KNSD - NBC 7 [San Diego CA]

February 22, 2023

By Mari Payton

A lawsuit was announced Wednesday alleging the Roman Catholic Diocese of San Diego fraudulently transferred real estate to dummy corporations in order to avoid paying out pending legal settlements to hundreds of victims of childhood sexual abuse.

The suit alleges that due to the impending passage of a bill that extended the statute of limitations for alleged sex abuse victims to file lawsuits, the diocese transferred at least 291 real estate parcels to its parishes in a bid to conceal assets. The suit, which seeks to undo those transfers, states the total assessed value of the transferred property exceeds $450 million.

The lawsuit follows an announcement from the diocese that “the staggering legal costs” of hundreds of sex abuse lawsuits it faces could force it to file for bankruptcy.

Earlier this month, Cardinal Robert McElroy wrote in a letter to parishioners that most of the diocese’s assets were “depleted” due to settling abuse claims. With hundreds of new lawsuits in the pipeline, the diocese may look to bankruptcy as an avenue to compensate victims, he wrote.

McElroy’s letter states, “Bankruptcy would provide a pathway for ensuring that the assets of the diocese will be used equitably to compensate all victims of sexual abuse, while continuing the ministries of the church for faith formation, pastoral life and outreach to the poor and the marginalized.”

During a Wednesday news conference, attorney Irwin Zalkin alleged the diocese made false claims regarding the state of its assets.

“This diocese and its parishes have engaged in a conspiratorial enterprise to defraud child abuse victims and to deny them the justice they deserve,” Zalkin said.

The lawsuit also alleges Assembly Bill 218’s passage prompted the diocese to enter into an “Independent Compensation Fund,” which provides settlements to victims whose claims first must be approved by a claim evaluator. The suit alleges those victims would have been eligible to file lawsuits due to AB 218, but instead were coaxed into submitting claims through the Independent Compensation Fund and settled “for pennies on the dollar.”

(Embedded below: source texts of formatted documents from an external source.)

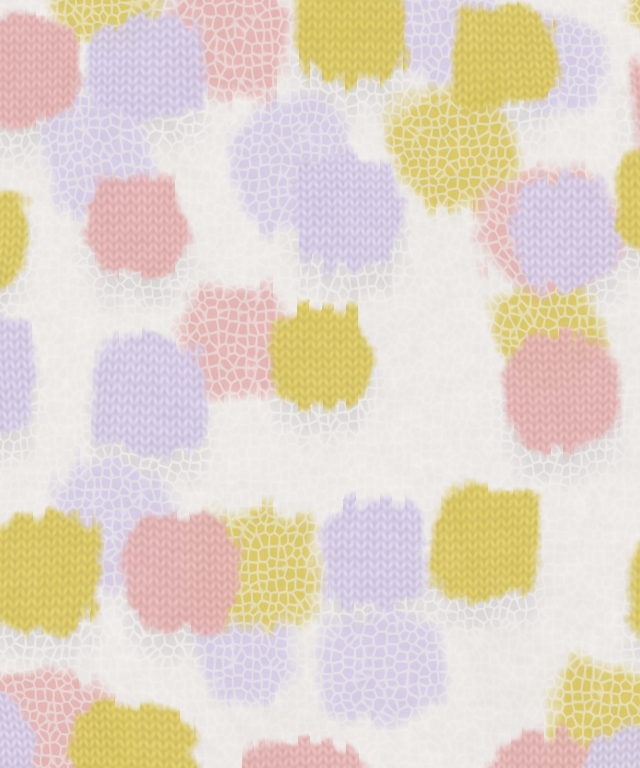
Reproduce this texture procedurally as a Shadertoy shader.

```glsl
const vec3 WOOL = vec3(0.930, 0.918, 0.908);
const vec3 SHADE = vec3(0.835, 0.825, 0.830);
const vec3 LILAC = vec3(0.855, 0.815, 0.925);
const vec3 PINK = vec3(0.915, 0.705, 0.700);
const vec3 YELLOW = vec3(0.870, 0.790, 0.350);
const vec2 STITCH = vec2(0.0155, 0.0125);

vec2 hash2(vec2 p) {
    vec3 q = fract(p.xyx * vec3(0.1031, 0.1030, 0.0973));
    q += dot(q, q.yzx + 33.33);
    return fract((q.xx + q.yz) * q.zy);
}

float noise(vec2 p) {
    vec2 i = floor(p), f = fract(p);
    f = f * f * (3.0 - 2.0 * f);
    float low = mix(hash2(i).x, hash2(i + vec2(1, 0)).x, f.x);
    float high = mix(hash2(i + vec2(0, 1)).x, hash2(i + vec2(1, 1)).x, f.x);
    return mix(low, high, f.y);
}

float fbm(vec2 p) {
    float sum = 0.0, amp = 0.5;
    for (int i = 0; i < 4; i++) {
        sum += amp * noise(p);
        p = p * 2.03 + 7.1;
        amp *= 0.5;
    }
    return sum;
}

mat2 rotate(float a) {
    float c = cos(a), s = sin(a);
    return mat2(c, s, -s, c);
}

vec3 yarnColor(float pick) {
    return pick < 0.41 ? LILAC : pick < 0.68 ? PINK : YELLOW;
}

// Scattered frayed spots: rgb is the yarn colour, a the coverage
vec4 spots(vec2 p, float cell, float seed, float soft, float tilt) {
    vec4 result = vec4(WOOL, 0.0);
    vec2 home = floor(p / cell);
    float column = hash2(vec2(floor(p.x / STITCH.x), seed)).x - 0.5;
    float ragged = fbm(p * 45.0 + seed) - 0.47;
    for (int j = -1; j <= 1; j++)
    for (int i = -1; i <= 1; i++) {
        vec2 id = home + vec2(i, j);
        vec2 place = hash2(id + seed);
        vec2 form = hash2(id + seed + 57.0);
        vec2 q = p - (id + 0.5 + 0.6 * (place - 0.5)) * cell;
        float fray = column * 0.014 * smoothstep(0.02, 0.06, abs(q.y));
        q = rotate((form.y - 0.5) * tilt) * q;
        q *= vec2(mix(0.88, 1.12, place.y), mix(1.1, 0.92, place.x));
        vec2 q2 = q * q;
        float radius = mix(0.066, 0.083, form.x);
        float d = pow(dot(q2, q2 * abs(q)), 0.2) * 0.5 + length(q) * 0.5;
        d += fray + ragged * 0.025 - radius;
        float a = smoothstep(soft, -soft, d) * step(form.y, 0.88);
        float total = a + result.a * (1.0 - a);
        vec3 yarn = yarnColor(fract(dot(id, vec2(0.7549, 0.5698)) + seed * 0.137));
        result = vec4(mix(result.rgb, yarn, a / max(total, 0.001)), total);
    }
    return result;
}

// Irregular net of fine threads: 1 on a thread, 0 in a hole
float mesh(vec2 p) {
    vec2 home = floor(p);
    float nearest = 9.0, second = 9.0;
    for (int j = -1; j <= 1; j++)
    for (int i = -1; i <= 1; i++) {
        vec2 id = home + vec2(i, j);
        float d = length(id + 0.5 + 0.75 * (hash2(id) - 0.5) - p);
        second = min(second, max(nearest, d));
        nearest = min(nearest, d);
    }
    return 1.0 - smoothstep(0.03, 0.38, second - nearest);
}

// Columns of V-shaped stitches: 1 on the yarn, 0 in the grooves
float knit(vec2 p) {
    vec2 s = p / STITCH;
    float x = abs(fract(s.x) - 0.5);
    float leg = 0.5 + 0.5 * cos(6.2832 * (s.y - x * 1.3));
    float rib = 0.5 - 0.5 * cos(12.5664 * x);
    return 0.55 * leg + 0.45 * rib;
}

void mainImage(out vec4 fragColor, in vec2 fragCoord) {
    vec2 p = fragCoord / iResolution.y;
    vec2 sway = vec2(noise(p * 7.0), noise(p * 7.0 + 31.0)) - 0.5;
    vec2 cloth = p + sway * 0.018;
    float net = mesh(cloth / vec2(0.0125, 0.0145));
    float stitch = knit(cloth);
    float fuzz = fbm(p * 70.0) - 0.47;

    vec4 back = spots(cloth, 0.215, 4.0, 0.014, 1.3);
    vec4 front = spots(cloth + vec2(0.11, 0.09), 0.225, 23.0, 0.008, 0.35);
    float shadow = spots(cloth + vec2(0.11, 0.125), 0.225, 23.0, 0.022, 0.35).a;

    // Hazy wool ground with netted shadows
    vec3 color = WOOL + 0.025 * (fbm(p * 6.0) - 0.47) + 0.012 * (net - 0.4);
    color = mix(color, SHADE, shadow * 0.75 * (1.0 - 0.85 * net));

    // Sheer spots seen through the net
    vec3 sheer = mix(back.rgb * 0.97, WOOL, 0.08 + 0.55 * net);
    color = mix(color, sheer, back.a * 0.95);

    // Dense knitted spots
    vec3 dense = front.rgb * (0.90 + 0.13 * stitch);
    dense = mix(dense, WOOL, 0.05 + 0.10 * stitch * noise(cloth * 25.0));
    color = mix(color, dense, front.a * (0.90 + 0.08 * stitch));

    color += fuzz * 0.035;
    fragColor = vec4(clamp(color, 0.0, 1.0), 1.0);
}
```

Zalkin said, “They have developed a PR spin on how they’re concerned about victims and they want to do the right thing by victims, but at the end of the day, it’s all about the money and protecting their assets, protecting their brand, over protecting the safety and welfare of children.”

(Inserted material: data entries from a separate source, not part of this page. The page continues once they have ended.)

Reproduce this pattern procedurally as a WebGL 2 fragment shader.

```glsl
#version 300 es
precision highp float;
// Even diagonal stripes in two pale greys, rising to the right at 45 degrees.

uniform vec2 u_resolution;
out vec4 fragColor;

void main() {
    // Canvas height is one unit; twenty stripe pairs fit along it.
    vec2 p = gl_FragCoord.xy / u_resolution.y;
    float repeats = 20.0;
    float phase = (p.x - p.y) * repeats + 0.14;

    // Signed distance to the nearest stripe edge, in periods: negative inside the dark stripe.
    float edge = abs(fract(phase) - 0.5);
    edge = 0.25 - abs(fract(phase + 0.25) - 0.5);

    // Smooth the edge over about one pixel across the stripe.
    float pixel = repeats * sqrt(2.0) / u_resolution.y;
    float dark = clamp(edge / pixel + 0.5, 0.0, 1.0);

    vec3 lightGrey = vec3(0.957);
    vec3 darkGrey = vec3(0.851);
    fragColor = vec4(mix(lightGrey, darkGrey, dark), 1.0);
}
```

In a written statement sent to NBC 7, Kevin Eckery, Communications Director for the Catholic Diocese of San Diego wrote:

“Since the founding of the Diocese of San Diego in 1936, under canon law the assets of each parish have been separate and independent from the Diocese.  Over 10 years ago, long before Assembly Bill 218 was introduced, the Diocese began the process of formalizing in civil law the separate legal status of each parish and its assets.  This included recording proper legal title for each parish to its own real estate. The Diocese has a profound obligation and moral duty to use its own assets to equitably compensate survivors.  As Cardinal McElroy said in his recent letter announcing that bankruptcy was under consideration.

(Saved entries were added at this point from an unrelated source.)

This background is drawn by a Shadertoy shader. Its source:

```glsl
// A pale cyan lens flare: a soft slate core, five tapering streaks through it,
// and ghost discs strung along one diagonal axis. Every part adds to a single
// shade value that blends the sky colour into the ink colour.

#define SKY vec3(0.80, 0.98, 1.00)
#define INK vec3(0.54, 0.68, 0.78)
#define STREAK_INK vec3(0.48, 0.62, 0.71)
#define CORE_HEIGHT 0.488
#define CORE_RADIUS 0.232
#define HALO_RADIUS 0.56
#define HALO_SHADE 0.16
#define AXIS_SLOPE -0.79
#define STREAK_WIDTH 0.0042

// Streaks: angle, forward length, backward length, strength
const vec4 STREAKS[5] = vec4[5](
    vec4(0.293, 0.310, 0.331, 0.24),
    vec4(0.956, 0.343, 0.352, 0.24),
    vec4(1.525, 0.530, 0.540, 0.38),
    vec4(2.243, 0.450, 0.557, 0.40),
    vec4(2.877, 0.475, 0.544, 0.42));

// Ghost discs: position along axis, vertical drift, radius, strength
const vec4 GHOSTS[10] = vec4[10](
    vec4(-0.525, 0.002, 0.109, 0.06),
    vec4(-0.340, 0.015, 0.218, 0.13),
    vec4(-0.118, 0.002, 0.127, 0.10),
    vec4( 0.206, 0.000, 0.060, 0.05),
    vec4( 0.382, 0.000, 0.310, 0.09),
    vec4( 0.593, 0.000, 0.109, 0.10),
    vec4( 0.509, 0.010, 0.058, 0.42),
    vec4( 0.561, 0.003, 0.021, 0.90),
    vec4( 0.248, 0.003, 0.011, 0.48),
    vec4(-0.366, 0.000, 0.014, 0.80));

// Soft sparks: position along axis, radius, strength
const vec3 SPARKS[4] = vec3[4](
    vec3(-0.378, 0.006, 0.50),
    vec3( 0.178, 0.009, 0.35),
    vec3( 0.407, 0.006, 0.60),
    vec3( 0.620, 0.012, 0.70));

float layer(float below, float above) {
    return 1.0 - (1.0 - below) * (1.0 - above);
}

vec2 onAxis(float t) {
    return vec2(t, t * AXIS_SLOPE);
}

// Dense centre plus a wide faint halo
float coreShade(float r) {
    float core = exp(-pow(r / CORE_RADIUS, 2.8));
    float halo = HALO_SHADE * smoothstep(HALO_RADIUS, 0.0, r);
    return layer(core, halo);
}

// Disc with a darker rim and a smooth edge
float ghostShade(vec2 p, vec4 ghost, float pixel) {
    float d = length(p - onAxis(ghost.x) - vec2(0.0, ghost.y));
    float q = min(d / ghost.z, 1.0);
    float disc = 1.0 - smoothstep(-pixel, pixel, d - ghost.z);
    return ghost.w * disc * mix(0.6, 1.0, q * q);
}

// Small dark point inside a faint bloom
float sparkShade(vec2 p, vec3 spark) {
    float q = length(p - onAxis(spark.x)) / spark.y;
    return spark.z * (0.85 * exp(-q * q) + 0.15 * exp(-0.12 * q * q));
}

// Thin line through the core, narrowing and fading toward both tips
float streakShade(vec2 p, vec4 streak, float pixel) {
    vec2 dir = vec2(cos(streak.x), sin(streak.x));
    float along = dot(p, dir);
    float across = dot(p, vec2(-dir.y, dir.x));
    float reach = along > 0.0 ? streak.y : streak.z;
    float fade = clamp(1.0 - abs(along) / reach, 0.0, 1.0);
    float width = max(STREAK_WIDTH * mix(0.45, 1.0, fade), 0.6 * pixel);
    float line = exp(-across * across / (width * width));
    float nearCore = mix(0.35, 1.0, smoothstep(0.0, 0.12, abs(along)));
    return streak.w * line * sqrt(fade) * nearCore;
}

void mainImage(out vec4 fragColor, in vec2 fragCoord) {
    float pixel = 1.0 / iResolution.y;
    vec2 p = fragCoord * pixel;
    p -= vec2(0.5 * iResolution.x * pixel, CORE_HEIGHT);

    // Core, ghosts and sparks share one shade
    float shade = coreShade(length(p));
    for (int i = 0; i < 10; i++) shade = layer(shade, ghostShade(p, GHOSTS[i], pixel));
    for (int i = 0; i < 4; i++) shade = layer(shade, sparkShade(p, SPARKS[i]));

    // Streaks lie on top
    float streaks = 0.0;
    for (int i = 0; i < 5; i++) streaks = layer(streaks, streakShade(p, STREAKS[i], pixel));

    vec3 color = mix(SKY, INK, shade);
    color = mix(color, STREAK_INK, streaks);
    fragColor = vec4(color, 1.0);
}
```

The sexual abuse of minors by priests and the way it was handled in the life of the Church constitute the greatest sin of our Church in the last century.  We must and will continue to protect minors with even deeper vigor, provide healing resources to those who have been abused, and use our Diocesan assets to compensate those who were victimized.  And we will never forget the harm that we have done.’”